▸ Plain-text document sources
[Start of section]

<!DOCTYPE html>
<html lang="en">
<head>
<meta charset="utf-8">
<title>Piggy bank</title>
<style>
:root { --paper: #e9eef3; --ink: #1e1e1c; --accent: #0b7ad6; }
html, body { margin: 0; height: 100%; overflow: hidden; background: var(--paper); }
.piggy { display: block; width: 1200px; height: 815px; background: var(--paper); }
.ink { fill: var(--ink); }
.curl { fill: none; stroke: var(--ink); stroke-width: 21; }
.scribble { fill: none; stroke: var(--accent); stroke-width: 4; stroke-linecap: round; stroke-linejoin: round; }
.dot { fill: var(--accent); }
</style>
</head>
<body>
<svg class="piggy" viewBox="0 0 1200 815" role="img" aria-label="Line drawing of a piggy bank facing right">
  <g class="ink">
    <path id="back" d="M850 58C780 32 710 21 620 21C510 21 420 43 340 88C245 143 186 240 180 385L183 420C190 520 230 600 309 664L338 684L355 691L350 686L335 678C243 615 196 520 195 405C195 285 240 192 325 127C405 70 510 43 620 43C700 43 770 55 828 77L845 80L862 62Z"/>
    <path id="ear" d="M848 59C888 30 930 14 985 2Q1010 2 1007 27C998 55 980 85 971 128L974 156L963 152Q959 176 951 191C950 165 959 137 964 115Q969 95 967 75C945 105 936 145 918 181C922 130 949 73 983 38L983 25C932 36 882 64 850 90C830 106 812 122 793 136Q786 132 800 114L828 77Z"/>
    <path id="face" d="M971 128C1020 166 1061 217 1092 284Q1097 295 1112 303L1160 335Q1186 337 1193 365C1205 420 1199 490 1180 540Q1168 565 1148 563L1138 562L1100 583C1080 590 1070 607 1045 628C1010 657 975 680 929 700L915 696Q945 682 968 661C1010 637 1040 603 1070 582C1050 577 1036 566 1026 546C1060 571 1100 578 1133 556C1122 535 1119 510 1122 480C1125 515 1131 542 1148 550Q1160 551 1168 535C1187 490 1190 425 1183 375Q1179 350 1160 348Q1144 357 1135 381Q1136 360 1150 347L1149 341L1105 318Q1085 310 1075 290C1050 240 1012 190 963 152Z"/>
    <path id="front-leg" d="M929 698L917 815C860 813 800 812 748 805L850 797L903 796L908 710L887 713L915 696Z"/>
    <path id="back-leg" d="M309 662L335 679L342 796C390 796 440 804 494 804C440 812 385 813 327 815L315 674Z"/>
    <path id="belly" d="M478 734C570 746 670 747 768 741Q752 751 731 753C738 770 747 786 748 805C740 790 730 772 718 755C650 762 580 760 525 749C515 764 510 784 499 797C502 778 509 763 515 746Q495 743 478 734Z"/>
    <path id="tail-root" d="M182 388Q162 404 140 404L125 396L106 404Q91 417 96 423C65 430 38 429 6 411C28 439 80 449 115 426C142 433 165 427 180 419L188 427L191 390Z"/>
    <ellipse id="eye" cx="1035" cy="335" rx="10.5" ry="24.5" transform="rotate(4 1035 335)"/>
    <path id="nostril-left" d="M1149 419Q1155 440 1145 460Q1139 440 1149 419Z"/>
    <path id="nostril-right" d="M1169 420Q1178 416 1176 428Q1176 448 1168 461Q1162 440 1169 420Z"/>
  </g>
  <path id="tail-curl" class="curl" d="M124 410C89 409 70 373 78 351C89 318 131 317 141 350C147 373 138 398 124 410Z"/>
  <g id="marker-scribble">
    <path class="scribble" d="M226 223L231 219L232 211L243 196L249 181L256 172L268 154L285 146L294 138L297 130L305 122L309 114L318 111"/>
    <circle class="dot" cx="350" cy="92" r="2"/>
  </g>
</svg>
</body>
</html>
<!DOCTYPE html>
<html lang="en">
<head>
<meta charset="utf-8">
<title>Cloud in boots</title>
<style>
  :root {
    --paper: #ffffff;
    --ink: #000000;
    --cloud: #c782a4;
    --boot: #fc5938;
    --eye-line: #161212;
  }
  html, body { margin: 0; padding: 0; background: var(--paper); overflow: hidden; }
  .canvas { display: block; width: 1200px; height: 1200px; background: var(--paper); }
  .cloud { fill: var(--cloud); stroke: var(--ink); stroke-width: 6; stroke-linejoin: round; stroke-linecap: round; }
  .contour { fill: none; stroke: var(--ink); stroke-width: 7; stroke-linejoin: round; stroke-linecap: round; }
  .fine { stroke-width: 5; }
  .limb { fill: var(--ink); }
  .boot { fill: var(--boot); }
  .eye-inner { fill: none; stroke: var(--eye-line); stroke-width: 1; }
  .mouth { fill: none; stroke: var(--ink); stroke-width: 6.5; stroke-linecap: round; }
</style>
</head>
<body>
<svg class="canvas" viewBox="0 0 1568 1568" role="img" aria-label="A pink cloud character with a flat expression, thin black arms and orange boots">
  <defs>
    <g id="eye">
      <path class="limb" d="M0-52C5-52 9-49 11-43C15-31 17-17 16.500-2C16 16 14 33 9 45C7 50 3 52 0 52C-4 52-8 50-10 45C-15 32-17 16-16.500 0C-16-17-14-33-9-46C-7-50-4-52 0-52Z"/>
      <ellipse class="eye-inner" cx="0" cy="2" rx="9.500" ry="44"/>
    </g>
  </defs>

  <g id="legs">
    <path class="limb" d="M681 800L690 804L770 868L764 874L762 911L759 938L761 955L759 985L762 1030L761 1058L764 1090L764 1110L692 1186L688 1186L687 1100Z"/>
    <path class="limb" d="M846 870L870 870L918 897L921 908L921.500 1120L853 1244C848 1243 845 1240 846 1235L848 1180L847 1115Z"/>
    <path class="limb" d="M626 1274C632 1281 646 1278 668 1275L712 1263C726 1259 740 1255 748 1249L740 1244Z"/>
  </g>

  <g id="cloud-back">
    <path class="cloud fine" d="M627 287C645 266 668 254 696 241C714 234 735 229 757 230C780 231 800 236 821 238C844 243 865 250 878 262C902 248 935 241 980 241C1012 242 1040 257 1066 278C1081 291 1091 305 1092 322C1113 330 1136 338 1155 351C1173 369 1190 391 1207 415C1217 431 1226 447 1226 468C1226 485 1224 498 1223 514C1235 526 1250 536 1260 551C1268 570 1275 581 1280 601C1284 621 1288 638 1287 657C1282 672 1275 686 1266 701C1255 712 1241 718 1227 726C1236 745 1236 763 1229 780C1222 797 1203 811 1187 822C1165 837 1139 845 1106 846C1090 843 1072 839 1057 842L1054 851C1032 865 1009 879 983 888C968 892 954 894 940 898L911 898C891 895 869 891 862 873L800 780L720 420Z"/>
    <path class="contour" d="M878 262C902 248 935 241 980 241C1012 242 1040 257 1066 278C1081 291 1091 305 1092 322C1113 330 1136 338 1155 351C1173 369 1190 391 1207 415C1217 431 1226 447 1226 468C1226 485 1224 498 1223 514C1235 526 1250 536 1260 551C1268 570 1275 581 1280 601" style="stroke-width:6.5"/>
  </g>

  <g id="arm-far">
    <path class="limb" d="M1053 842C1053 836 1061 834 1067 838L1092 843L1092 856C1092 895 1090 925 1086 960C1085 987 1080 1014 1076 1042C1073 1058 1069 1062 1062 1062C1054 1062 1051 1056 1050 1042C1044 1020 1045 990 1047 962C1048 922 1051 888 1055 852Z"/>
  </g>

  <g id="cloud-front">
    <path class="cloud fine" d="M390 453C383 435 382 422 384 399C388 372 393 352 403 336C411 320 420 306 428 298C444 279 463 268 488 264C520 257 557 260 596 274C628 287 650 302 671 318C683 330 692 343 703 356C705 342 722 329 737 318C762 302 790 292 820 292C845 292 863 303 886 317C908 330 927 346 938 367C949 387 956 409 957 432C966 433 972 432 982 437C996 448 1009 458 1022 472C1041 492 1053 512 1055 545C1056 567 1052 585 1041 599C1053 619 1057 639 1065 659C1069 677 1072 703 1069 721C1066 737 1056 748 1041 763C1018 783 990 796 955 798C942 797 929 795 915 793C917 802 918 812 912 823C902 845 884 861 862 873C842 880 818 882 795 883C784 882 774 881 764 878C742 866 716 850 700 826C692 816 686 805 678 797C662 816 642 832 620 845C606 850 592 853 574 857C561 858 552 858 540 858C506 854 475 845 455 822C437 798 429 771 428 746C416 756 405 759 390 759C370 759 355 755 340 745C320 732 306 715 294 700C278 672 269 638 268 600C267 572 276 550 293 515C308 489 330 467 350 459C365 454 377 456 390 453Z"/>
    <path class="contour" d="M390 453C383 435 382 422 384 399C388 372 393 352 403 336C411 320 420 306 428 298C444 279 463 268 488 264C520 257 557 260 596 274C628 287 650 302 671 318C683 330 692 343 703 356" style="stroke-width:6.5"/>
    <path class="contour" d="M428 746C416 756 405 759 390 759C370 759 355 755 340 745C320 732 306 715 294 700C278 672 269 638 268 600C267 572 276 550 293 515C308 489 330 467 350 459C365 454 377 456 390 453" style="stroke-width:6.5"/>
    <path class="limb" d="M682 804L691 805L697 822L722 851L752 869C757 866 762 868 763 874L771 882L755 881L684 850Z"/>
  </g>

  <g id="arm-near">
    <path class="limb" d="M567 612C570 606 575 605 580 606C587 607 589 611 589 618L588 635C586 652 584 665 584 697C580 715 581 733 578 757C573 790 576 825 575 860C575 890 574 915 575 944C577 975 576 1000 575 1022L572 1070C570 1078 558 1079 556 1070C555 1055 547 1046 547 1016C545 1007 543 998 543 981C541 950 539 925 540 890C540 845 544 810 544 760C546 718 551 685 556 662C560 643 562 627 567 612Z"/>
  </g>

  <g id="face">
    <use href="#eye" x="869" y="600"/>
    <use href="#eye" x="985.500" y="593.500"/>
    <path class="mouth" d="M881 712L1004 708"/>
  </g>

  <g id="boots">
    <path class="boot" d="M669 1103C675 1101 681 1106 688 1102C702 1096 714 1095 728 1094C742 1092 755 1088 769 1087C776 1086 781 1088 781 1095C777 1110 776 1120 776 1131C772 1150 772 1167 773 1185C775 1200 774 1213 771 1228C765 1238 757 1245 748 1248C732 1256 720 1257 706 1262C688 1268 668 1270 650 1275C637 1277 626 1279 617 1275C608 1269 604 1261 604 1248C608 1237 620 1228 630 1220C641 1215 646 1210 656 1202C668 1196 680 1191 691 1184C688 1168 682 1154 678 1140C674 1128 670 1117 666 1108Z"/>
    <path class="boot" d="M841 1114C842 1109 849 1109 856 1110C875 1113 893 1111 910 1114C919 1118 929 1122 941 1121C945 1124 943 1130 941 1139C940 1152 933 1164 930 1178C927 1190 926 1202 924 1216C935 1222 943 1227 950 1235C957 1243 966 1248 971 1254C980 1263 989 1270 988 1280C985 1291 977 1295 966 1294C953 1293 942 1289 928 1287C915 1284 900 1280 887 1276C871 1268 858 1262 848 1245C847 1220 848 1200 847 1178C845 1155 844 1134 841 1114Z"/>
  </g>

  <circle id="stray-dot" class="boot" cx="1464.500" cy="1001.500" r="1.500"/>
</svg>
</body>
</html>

[End of section]

In the records above, find each line holding "none" and copy it.

.curl { fill: none; stroke: var(--ink); stroke-width: 21; }
.scribble { fill: none; stroke: var(--accent); stroke-width: 4; stroke-linecap: round; stroke-linejoin: round; }
  .contour { fill: none; stroke: var(--ink); stroke-width: 7; stroke-linejoin: round; stroke-linecap: round; }
  .eye-inner { fill: none; stroke: var(--eye-line); stroke-width: 1; }
  .mouth { fill: none; stroke: var(--ink); stroke-width: 6.5; stroke-linecap: round; }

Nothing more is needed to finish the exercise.